An overdose of methamphetamine can happen suddenly with just one use. This usually occurs with a binge, indulging in a potent batch, or combining meth with other drugs. There’s also a phenomenon known as long-term overdose, which occurs when someone uses meth regularly over a long period of time, causing chronic buildup, and leads to health problems. Symptoms can include respiratory problems, chest pain, and elevated body temperature. Chronic use also leads to a form of drug-induced psychosis and paranoia.

Crystal Meth Use and Withdrawal

When someone stops using crystal meth, it takes about 24 hours to leave their bloodstream, but it can be detected in the urine for up to five days. Within the first 10 hours, a heavy user can expect the amount of meth present in their bloodstream to be reduced by half, and it will be completely out of the system within two days.

Unfortunately. withdrawal symptoms begin well before that, setting in as soon as six hours after the last use.
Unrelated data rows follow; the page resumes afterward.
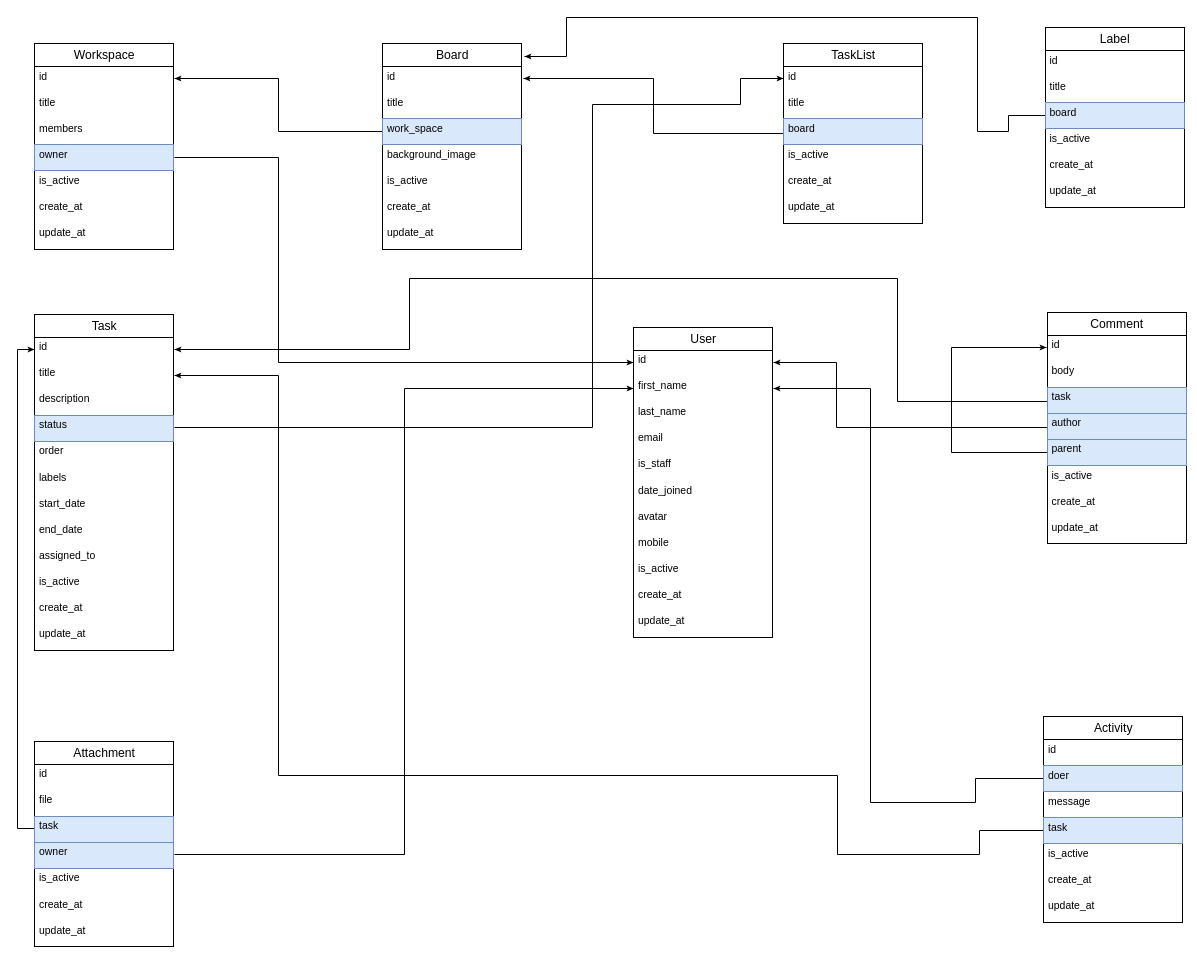
<!DOCTYPE html>
<html lang="en">
<head>
<meta charset="utf-8">
<title>Task board entity diagram</title>
<style>
:root {
  --paper: #fff;
  --ink: #000;
  --key-fill: #dae8fc;
  --key-line: #6c8ebf;
  --row: 26.1px;
}
* { box-sizing: border-box; margin: 0; padding: 0; }
html, body { width: 1197px; height: 960px; overflow: hidden; background: var(--paper); }
.diagram {
  position: relative;
  width: 1197px;
  height: 960px;
  overflow: hidden;
  color: var(--ink);
  font-family: "Liberation Sans", Arial, sans-serif;
}
.relations { position: absolute; left: 0; top: 0; }
.relations .line { fill: none; stroke: var(--ink); stroke-width: 1; marker-end: url(#arrow); }
.entity {
  position: absolute;
  width: 140.4px;
  border: 1px solid var(--ink);
}
.entity h2 {
  height: 23px;
  border-bottom: 1px solid var(--ink);
  font-size: 12.2px;
  font-weight: 400;
  line-height: 22px;
  text-align: center;
}
.entity ul {
  display: flex;
  flex-direction: column;
  margin-top: -1px;
  list-style: none;
}
.entity li {
  height: var(--row);
  padding: 4.6px 0 0 4px;
  font-size: 10.45px;
  line-height: 12.5px;
  white-space: nowrap;
}
.entity .key {
  height: calc(var(--row) + 1px);
  margin: 0 -1px -1px;
  padding-top: 3.6px;
  border: 1px solid var(--key-line);
  background: var(--key-fill);
}
#workspace { left: 34px; top: 43px; }
#board { left: 382px; top: 43px; }
#task-list { left: 783px; top: 43px; }
#label { left: 1044.5px; top: 27px; }
#task { left: 34px; top: 313.5px; }
#user { left: 633px; top: 326.5px; }
#comment { left: 1046.5px; top: 311.5px; }
#attachment { left: 34px; top: 740.5px; }
#activity { left: 1043px; top: 716px; }
</style>
</head>
<body>
<main class="diagram">
  <svg class="relations" width="1197" height="960" viewBox="0 0 1197 960" aria-hidden="true">
    <defs>
      <marker id="arrow" markerUnits="userSpaceOnUse" markerWidth="10" markerHeight="8" refX="8" refY="4" orient="auto">
        <path d="M8 4L1 1L2.5 4L1 7Z"/>
      </marker>
    </defs>
    <g transform="translate(.5 .5)">
      <path class="line" d="M382 131H278V78H174"/>
      <path class="line" d="M174 157H278V362H633"/>
      <path class="line" d="M783 133H653V78H523"/>
      <path class="line" d="M1045 115H1008V131H977V17H566V56H524"/>
      <path class="line" d="M174 427H592V104H740V78H783"/>
      <path class="line" d="M1047 401H897V278H409V349H174"/>
      <path class="line" d="M1047 427H836V362H773"/>
      <path class="line" d="M1047 452H951V347H1046"/>
      <path class="line" d="M34 828H17V349H34"/>
      <path class="line" d="M174 854H404V388H633"/>
      <path class="line" d="M1043 778H975V802H870V388H773"/>
      <path class="line" d="M1043 830H979V854H837V775H278V375H174"/>
    </g>
  </svg>

  <section class="entity" id="workspace">
    <h2>Workspace</h2>
    <ul>
      <li>id</li>
      <li>title</li>
      <li>members</li>
      <li class="key">owner</li>
      <li>is_active</li>
      <li>create_at</li>
      <li>update_at</li>
    </ul>
  </section>

  <section class="entity" id="board">
    <h2>Board</h2>
    <ul>
      <li>id</li>
      <li>title</li>
      <li class="key">work_space</li>
      <li>background_image</li>
      <li>is_active</li>
      <li>create_at</li>
      <li>update_at</li>
    </ul>
  </section>

  <section class="entity" id="task-list">
    <h2>TaskList</h2>
    <ul>
      <li>id</li>
      <li>title</li>
      <li class="key">board</li>
      <li>is_active</li>
      <li>create_at</li>
      <li>update_at</li>
    </ul>
  </section>

  <section class="entity" id="label">
    <h2>Label</h2>
    <ul>
      <li>id</li>
      <li>title</li>
      <li class="key">board</li>
      <li>is_active</li>
      <li>create_at</li>
      <li>update_at</li>
    </ul>
  </section>

  <section class="entity" id="task">
    <h2>Task</h2>
    <ul>
      <li>id</li>
      <li>title</li>
      <li>description</li>
      <li class="key">status</li>
      <li>order</li>
      <li>labels</li>
      <li>start_date</li>
      <li>end_date</li>
      <li>assigned_to</li>
      <li>is_active</li>
      <li>create_at</li>
      <li>update_at</li>
    </ul>
  </section>

  <section class="entity" id="user">
    <h2>User</h2>
    <ul>
      <li>id</li>
      <li>first_name</li>
      <li>last_name</li>
      <li>email</li>
      <li>is_staff</li>
      <li>date_joined</li>
      <li>avatar</li>
      <li>mobile</li>
      <li>is_active</li>
      <li>create_at</li>
      <li>update_at</li>
    </ul>
  </section>

  <section class="entity" id="comment">
    <h2>Comment</h2>
    <ul>
      <li>id</li>
      <li>body</li>
      <li class="key">task</li>
      <li class="key">author</li>
      <li class="key">parent</li>
      <li>is_active</li>
      <li>create_at</li>
      <li>update_at</li>
    </ul>
  </section>

  <section class="entity" id="attachment">
    <h2>Attachment</h2>
    <ul>
      <li>id</li>
      <li>file</li>
      <li class="key">task</li>
      <li class="key">owner</li>
      <li>is_active</li>
      <li>create_at</li>
      <li>update_at</li>
    </ul>
  </section>

  <section class="entity" id="activity">
    <h2>Activity</h2>
    <ul>
      <li>id</li>
      <li class="key">doer</li>
      <li>message</li>
      <li class="key">task</li>
      <li>is_active</li>
      <li>create_at</li>
      <li>update_at</li>
    </ul>
  </section>
</main>
</body>
</html>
There are three components to withdrawal: the shock from the removal of stimulation to the brain, the buildup of toxins from use, and the physical exhaustion that follows the adrenaline rush.

Crystal meth withdrawal symptoms are physical and psychological in nature, and they include:

  • Feelings of sadness, hopelessness, and depression
  • Anxiety
  • Aggression and irritation
  • Muscle weakness and pain
  • Fatigue
  • Depressed appetite
  • Insomnia
  • Dehydration

Crystal meth withdrawal is long and taxing, both physically and mentally, often leading to binges of tweaking. Detox is almost impossible to do long-term without professional assistance to overcome the intense symptoms and related behaviors, which can be deadly. The good news is that restoration of health and brain function are possible.

Are you ready to get help?

If you’re ready to take the first step toward finding recovery, contact Stepping Stone Center for Recovery today. Our addiction specialist can answer any questions regarding our program and the treatment options that are available to you.

CALL NOW

Crystal Withdrawal Timeline

Despite the volatility of crystal meth addiction and resulting behaviors, the crystal meth withdrawal timeline is fairly consistent. It follows a distinct pattern, each phase of which varies in time and intensity by the degree and duration of abuse.

What’s the Best Way to Deal With Crystal Meth Withdrawal Symptoms?

The physical effects of crystal meth withdrawal are fairly short-lived and can be managed through supervised medical detox. The psychological and emotional effects are more difficult to overcome, and they take much longer. There are also lingering health problems that need to be addressed once crystal meth detox is completed.

The best chance of experiencing lasting recovery is by entering an intensive inpatient treatment program.

What to Expect From a Crystal Meth Recovery Program

The most critical portion of the crystal withdrawal timeline is the first week. For the first three days, medically assisted crystal meth detox in a secure facility is essential for safety and psychological well-being. Medically assisted treatment (MAT) has a proven track record of success with difficult substance use disorders.

There’s no standard, FDA-approved medication that’s indicated specifically for meth detox, but several drugs have been associated with positive outcomes.

Provigil (modafinil): This mild stimulant is being looked at as an alternative treatment for ADHD. It’s thought to help with meth withdrawal by reducing symptoms associated with detox and helping with cognitive issues.

Wellbutrin (bupropion): This drug has shown great success in managing nicotine withdrawal. Now, it’s being used to reduce cravings for crystal meth users who exhibit milder or more recent substance use disorder.

Anti-depressants: Mainly from the class of selective serotonin reuptake inhibitors (SSRIs) that includes Paxil and Prozac, some antidepressants may help reduce cravings and manage symptoms of depression associated with crystal withdrawal.

Remeron (mirtazapine): This anti-depressant effects both serotonin and norepinephrine levels in the brain. It’s being tried as a relapse-preventing medication when treating meth addiction.

Meth abuse is on the rise again. This time, it’s more potent, widely available, and cheaper than ever. The best way to avoid becoming a statistic is to seek treatment today.